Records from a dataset
[Start of Attachment]

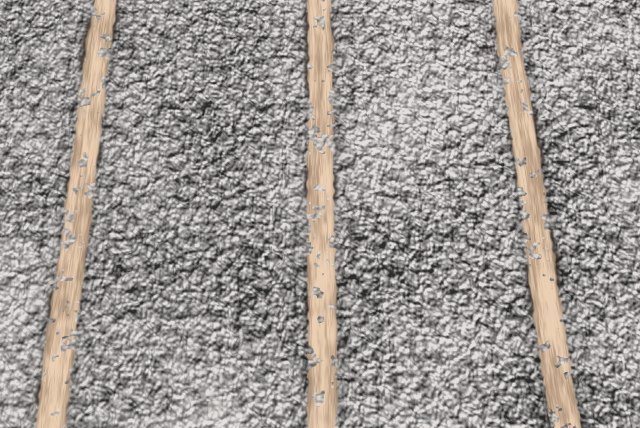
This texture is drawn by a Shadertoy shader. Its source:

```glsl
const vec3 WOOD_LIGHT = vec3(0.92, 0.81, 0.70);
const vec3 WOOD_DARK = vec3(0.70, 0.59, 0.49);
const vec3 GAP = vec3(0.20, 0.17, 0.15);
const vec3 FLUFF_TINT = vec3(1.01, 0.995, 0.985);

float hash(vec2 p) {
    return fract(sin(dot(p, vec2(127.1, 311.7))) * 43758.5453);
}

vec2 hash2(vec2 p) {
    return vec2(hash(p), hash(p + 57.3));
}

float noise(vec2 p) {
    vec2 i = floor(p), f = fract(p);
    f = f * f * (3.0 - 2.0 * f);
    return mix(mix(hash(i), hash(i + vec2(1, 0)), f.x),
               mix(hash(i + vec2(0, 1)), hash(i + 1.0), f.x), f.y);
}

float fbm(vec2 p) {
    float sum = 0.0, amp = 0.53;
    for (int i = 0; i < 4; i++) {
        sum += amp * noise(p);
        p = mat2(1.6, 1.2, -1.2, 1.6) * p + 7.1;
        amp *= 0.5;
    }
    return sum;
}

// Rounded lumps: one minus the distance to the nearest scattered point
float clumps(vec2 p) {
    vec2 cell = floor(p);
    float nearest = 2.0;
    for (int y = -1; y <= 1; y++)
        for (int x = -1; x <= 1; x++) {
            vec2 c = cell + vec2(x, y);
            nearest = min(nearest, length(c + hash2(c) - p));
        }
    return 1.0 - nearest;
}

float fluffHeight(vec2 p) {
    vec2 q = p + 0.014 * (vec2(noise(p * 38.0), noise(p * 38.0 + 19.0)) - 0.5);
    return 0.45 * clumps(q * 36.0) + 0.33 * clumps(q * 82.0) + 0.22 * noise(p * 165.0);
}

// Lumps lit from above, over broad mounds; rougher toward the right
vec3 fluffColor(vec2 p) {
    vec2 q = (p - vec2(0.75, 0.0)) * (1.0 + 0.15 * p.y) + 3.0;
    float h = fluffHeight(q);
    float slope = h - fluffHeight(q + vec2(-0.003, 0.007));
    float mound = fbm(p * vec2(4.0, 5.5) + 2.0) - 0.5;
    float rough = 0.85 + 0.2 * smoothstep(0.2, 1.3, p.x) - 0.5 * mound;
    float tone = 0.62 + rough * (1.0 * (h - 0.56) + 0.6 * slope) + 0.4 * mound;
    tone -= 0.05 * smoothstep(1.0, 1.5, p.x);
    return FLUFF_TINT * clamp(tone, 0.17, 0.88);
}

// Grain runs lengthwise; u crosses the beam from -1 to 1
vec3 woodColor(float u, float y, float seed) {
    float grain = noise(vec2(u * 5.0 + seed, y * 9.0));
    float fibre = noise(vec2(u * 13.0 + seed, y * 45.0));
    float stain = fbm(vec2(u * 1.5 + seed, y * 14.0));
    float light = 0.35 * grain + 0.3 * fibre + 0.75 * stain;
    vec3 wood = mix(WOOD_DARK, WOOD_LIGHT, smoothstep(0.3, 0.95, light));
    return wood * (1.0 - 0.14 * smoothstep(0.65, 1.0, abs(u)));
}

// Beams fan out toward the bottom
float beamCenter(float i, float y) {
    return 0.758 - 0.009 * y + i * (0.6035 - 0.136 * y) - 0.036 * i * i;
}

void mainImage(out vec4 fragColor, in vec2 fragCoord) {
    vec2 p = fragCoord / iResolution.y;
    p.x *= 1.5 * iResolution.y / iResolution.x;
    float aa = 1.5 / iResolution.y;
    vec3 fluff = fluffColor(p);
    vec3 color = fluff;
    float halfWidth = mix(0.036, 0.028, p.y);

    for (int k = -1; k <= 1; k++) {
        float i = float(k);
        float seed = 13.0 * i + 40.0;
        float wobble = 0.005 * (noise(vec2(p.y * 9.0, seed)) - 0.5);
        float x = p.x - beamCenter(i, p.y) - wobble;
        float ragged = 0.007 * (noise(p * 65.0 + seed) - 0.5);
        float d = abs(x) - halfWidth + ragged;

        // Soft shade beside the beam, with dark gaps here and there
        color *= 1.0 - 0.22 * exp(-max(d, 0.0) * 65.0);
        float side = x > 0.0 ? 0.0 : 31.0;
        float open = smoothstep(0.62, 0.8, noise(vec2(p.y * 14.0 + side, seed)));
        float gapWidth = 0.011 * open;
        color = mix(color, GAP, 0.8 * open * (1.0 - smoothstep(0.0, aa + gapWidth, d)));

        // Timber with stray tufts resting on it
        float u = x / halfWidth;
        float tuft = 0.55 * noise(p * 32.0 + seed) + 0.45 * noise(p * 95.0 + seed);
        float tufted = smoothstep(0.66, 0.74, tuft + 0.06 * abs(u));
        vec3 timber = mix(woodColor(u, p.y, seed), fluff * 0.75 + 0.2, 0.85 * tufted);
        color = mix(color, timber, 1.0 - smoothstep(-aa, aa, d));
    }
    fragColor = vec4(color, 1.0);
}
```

[End of Attachment]

WHAT YOU ARE ASKED TO DO
Each record should be quoted exactly, with the images omitted.

SOLUTION FOR THIS EXERCISE
This texture is drawn by a Shadertoy shader. Its source:

```glsl
const vec3 WOOD_LIGHT = vec3(0.92, 0.81, 0.70);
const vec3 WOOD_DARK = vec3(0.70, 0.59, 0.49);
const vec3 GAP = vec3(0.20, 0.17, 0.15);
const vec3 FLUFF_TINT = vec3(1.01, 0.995, 0.985);

float hash(vec2 p) {
    return fract(sin(dot(p, vec2(127.1, 311.7))) * 43758.5453);
}

vec2 hash2(vec2 p) {
    return vec2(hash(p), hash(p + 57.3));
}

float noise(vec2 p) {
    vec2 i = floor(p), f = fract(p);
    f = f * f * (3.0 - 2.0 * f);
    return mix(mix(hash(i), hash(i + vec2(1, 0)), f.x),
               mix(hash(i + vec2(0, 1)), hash(i + 1.0), f.x), f.y);
}

float fbm(vec2 p) {
    float sum = 0.0, amp = 0.53;
    for (int i = 0; i < 4; i++) {
        sum += amp * noise(p);
        p = mat2(1.6, 1.2, -1.2, 1.6) * p + 7.1;
        amp *= 0.5;
    }
    return sum;
}

// Rounded lumps: one minus the distance to the nearest scattered point
float clumps(vec2 p) {
    vec2 cell = floor(p);
    float nearest = 2.0;
    for (int y = -1; y <= 1; y++)
        for (int x = -1; x <= 1; x++) {
            vec2 c = cell + vec2(x, y);
            nearest = min(nearest, length(c + hash2(c) - p));
        }
    return 1.0 - nearest;
}

float fluffHeight(vec2 p) {
    vec2 q = p + 0.014 * (vec2(noise(p * 38.0), noise(p * 38.0 + 19.0)) - 0.5);
    return 0.45 * clumps(q * 36.0) + 0.33 * clumps(q * 82.0) + 0.22 * noise(p * 165.0);
}

// Lumps lit from above, over broad mounds; rougher toward the right
vec3 fluffColor(vec2 p) {
    vec2 q = (p - vec2(0.75, 0.0)) * (1.0 + 0.15 * p.y) + 3.0;
    float h = fluffHeight(q);
    float slope = h - fluffHeight(q + vec2(-0.003, 0.007));
    float mound = fbm(p * vec2(4.0, 5.5) + 2.0) - 0.5;
    float rough = 0.85 + 0.2 * smoothstep(0.2, 1.3, p.x) - 0.5 * mound;
    float tone = 0.62 + rough * (1.0 * (h - 0.56) + 0.6 * slope) + 0.4 * mound;
    tone -= 0.05 * smoothstep(1.0, 1.5, p.x);
    return FLUFF_TINT * clamp(tone, 0.17, 0.88);
}

// Grain runs lengthwise; u crosses the beam from -1 to 1
vec3 woodColor(float u, float y, float seed) {
    float grain = noise(vec2(u * 5.0 + seed, y * 9.0));
    float fibre = noise(vec2(u * 13.0 + seed, y * 45.0));
    float stain = fbm(vec2(u * 1.5 + seed, y * 14.0));
    float light = 0.35 * grain + 0.3 * fibre + 0.75 * stain;
    vec3 wood = mix(WOOD_DARK, WOOD_LIGHT, smoothstep(0.3, 0.95, light));
    return wood * (1.0 - 0.14 * smoothstep(0.65, 1.0, abs(u)));
}

// Beams fan out toward the bottom
float beamCenter(float i, float y) {
    return 0.758 - 0.009 * y + i * (0.6035 - 0.136 * y) - 0.036 * i * i;
}

void mainImage(out vec4 fragColor, in vec2 fragCoord) {
    vec2 p = fragCoord / iResolution.y;
    p.x *= 1.5 * iResolution.y / iResolution.x;
    float aa = 1.5 / iResolution.y;
    vec3 fluff = fluffColor(p);
    vec3 color = fluff;
    float halfWidth = mix(0.036, 0.028, p.y);

    for (int k = -1; k <= 1; k++) {
        float i = float(k);
        float seed = 13.0 * i + 40.0;
        float wobble = 0.005 * (noise(vec2(p.y * 9.0, seed)) - 0.5);
        float x = p.x - beamCenter(i, p.y) - wobble;
        float ragged = 0.007 * (noise(p * 65.0 + seed) - 0.5);
        float d = abs(x) - halfWidth + ragged;

        // Soft shade beside the beam, with dark gaps here and there
        color *= 1.0 - 0.22 * exp(-max(d, 0.0) * 65.0);
        float side = x > 0.0 ? 0.0 : 31.0;
        float open = smoothstep(0.62, 0.8, noise(vec2(p.y * 14.0 + side, seed)));
        float gapWidth = 0.011 * open;
        color = mix(color, GAP, 0.8 * open * (1.0 - smoothstep(0.0, aa + gapWidth, d)));

        // Timber with stray tufts resting on it
        float u = x / halfWidth;
        float tuft = 0.55 * noise(p * 32.0 + seed) + 0.45 * noise(p * 95.0 + seed);
        float tufted = smoothstep(0.66, 0.74, tuft + 0.06 * abs(u));
        vec3 timber = mix(woodColor(u, p.y, seed), fluff * 0.75 + 0.2, 0.85 * tufted);
        color = mix(color, timber, 1.0 - smoothstep(-aa, aa, d));
    }
    fragColor = vec4(color, 1.0);
}
```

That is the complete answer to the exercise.